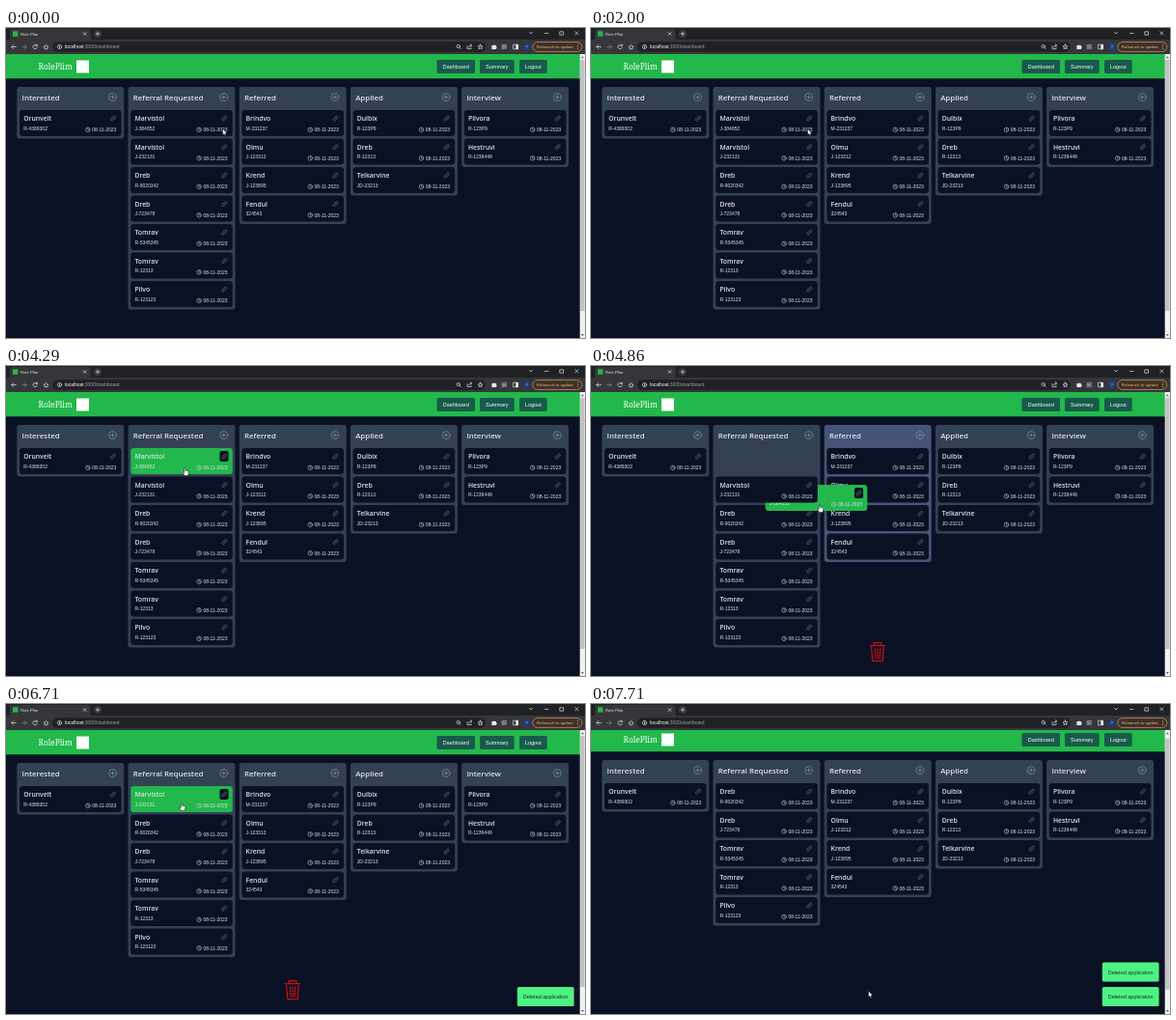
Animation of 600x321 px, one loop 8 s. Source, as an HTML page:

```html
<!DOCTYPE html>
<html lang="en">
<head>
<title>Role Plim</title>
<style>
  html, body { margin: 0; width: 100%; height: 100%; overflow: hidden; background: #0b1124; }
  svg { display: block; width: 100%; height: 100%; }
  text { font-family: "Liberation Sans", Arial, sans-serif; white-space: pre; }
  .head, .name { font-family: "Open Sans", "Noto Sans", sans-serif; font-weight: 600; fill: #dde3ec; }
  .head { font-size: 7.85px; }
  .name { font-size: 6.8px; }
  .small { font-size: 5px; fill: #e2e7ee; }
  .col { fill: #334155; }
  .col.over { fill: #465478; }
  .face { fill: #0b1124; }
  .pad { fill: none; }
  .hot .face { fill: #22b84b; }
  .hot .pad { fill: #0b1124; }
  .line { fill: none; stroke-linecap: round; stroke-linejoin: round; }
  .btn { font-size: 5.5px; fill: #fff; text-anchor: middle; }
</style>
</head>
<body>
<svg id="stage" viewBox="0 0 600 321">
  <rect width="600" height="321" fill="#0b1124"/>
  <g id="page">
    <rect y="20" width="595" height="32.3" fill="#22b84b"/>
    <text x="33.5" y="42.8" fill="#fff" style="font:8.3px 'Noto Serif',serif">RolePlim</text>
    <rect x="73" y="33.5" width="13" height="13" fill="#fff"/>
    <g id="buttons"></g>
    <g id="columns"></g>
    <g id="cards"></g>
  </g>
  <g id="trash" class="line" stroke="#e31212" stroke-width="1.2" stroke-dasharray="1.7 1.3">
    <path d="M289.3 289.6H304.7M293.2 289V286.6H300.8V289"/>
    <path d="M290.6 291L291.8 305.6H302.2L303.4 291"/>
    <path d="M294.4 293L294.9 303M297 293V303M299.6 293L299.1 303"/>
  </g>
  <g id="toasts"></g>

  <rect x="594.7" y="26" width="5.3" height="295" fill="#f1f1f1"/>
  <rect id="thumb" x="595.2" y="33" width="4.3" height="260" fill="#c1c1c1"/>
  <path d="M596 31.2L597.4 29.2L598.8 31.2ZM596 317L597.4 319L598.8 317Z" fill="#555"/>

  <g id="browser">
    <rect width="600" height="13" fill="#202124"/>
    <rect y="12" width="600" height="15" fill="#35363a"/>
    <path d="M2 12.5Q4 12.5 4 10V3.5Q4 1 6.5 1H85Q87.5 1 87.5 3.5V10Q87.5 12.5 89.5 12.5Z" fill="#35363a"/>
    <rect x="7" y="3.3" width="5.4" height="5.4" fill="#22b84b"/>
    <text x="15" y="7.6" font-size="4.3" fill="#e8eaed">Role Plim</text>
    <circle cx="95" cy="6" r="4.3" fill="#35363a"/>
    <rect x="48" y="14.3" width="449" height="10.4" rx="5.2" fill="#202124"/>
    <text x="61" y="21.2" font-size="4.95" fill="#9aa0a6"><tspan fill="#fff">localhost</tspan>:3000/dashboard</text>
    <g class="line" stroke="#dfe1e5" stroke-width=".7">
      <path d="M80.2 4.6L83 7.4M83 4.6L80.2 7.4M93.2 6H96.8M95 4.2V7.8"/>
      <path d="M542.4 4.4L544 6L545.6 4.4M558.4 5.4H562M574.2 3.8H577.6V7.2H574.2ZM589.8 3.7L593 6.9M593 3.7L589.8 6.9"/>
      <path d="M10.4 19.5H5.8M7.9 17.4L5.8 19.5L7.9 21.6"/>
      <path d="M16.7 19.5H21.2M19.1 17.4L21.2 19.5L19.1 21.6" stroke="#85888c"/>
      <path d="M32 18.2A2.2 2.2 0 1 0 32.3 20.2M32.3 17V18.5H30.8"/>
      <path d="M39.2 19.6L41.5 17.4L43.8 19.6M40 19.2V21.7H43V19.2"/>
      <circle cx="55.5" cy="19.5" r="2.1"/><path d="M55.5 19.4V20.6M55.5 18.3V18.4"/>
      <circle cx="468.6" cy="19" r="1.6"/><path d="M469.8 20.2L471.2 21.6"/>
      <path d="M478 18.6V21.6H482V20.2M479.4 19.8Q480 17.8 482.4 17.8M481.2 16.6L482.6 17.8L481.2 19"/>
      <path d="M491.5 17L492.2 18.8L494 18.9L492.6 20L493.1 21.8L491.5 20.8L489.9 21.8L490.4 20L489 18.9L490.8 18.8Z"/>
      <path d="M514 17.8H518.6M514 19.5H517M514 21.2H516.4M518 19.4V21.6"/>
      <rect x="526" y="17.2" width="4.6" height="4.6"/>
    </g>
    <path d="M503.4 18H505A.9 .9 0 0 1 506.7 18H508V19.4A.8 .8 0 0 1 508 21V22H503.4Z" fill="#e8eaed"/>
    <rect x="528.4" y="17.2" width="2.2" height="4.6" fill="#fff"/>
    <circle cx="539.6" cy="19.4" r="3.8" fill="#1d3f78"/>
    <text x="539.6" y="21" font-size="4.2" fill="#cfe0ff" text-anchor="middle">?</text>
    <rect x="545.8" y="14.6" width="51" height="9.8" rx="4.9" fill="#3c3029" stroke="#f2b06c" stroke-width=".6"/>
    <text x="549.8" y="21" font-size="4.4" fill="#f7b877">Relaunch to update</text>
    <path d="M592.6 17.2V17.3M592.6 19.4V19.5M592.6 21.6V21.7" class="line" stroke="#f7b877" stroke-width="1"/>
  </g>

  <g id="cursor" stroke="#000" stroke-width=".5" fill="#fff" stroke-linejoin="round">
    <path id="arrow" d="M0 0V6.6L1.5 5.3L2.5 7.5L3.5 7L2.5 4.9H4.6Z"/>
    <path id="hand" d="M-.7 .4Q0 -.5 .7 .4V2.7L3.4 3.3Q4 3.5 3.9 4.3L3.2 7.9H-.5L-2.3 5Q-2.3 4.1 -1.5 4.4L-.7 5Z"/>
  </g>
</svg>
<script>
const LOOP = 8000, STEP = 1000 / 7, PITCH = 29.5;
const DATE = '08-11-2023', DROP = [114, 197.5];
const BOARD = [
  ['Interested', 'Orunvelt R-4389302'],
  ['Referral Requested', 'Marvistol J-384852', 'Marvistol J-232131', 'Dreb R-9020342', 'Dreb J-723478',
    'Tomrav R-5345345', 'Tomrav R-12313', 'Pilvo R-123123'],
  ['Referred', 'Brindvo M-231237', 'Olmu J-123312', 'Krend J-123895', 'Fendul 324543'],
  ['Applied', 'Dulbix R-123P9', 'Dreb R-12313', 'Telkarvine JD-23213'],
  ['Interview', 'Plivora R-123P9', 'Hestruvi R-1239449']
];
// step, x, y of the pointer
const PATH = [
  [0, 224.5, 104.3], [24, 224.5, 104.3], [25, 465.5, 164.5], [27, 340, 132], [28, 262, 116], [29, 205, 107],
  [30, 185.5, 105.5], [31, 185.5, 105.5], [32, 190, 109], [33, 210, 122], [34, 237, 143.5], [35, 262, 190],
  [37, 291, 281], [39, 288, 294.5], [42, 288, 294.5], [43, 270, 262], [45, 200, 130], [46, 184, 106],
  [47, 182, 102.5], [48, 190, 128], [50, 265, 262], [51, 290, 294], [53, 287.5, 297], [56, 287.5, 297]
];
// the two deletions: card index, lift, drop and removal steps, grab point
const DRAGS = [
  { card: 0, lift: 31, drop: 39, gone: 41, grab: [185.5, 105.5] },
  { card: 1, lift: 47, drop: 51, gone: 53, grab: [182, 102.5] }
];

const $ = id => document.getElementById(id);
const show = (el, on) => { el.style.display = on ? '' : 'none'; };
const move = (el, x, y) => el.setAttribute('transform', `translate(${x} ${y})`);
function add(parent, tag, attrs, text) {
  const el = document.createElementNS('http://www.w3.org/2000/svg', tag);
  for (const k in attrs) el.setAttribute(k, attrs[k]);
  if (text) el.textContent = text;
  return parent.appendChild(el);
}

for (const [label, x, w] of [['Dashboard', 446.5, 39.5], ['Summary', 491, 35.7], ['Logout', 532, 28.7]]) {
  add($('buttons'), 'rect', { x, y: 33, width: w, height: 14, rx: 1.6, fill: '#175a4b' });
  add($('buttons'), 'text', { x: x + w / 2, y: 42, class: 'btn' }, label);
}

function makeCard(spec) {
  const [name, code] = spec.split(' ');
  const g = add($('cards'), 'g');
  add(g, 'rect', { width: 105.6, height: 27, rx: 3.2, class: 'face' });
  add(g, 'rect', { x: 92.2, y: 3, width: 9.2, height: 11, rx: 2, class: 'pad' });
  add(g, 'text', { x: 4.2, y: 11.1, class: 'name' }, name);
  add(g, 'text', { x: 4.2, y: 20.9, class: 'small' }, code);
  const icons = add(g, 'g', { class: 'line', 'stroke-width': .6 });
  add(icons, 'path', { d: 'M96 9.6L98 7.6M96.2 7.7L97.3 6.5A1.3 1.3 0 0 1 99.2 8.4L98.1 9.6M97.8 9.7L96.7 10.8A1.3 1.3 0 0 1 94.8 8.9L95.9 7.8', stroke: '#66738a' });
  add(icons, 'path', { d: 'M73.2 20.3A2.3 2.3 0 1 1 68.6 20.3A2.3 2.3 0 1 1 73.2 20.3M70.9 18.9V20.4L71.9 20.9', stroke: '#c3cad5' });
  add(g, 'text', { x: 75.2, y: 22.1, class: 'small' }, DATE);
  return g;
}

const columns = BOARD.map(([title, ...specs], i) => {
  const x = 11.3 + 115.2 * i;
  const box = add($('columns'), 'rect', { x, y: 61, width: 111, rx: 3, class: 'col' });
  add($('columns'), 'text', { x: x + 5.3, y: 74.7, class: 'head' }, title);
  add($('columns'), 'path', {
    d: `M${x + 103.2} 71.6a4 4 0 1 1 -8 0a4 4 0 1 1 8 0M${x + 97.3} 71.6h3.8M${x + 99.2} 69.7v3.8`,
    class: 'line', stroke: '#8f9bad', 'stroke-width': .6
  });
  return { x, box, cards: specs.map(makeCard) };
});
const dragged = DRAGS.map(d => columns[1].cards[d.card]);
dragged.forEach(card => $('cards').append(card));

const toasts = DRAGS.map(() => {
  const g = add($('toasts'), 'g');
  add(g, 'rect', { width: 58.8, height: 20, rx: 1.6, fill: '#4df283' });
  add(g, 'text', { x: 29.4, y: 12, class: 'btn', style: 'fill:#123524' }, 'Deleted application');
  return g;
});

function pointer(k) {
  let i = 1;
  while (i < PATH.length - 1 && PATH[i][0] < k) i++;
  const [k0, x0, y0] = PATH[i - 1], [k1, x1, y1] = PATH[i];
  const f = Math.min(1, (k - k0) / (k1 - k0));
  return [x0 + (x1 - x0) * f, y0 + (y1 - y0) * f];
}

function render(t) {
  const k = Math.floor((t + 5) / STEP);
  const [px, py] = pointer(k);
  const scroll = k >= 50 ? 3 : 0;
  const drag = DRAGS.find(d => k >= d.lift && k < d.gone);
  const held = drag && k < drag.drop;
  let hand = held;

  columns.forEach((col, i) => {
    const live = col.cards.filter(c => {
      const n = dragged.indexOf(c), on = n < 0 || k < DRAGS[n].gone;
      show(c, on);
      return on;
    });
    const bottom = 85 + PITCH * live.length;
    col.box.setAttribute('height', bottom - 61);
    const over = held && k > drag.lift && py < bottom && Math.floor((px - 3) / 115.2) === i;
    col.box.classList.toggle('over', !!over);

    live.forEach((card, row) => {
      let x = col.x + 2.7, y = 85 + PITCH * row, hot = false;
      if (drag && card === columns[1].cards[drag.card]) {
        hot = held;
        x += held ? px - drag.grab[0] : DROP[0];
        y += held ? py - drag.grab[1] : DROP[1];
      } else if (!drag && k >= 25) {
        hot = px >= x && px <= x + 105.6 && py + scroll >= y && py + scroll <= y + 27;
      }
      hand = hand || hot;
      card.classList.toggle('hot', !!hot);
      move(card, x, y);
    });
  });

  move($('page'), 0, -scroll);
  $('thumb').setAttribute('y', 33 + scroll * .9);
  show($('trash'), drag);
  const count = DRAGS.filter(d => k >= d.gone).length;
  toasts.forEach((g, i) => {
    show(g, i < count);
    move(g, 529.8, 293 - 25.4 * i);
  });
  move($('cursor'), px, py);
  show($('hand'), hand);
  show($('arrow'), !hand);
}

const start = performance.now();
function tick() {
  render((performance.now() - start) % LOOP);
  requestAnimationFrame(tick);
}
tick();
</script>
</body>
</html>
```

Activity: Find how many lines of the listing include the word "filter" and answer with that count by itself.

Answer space: 2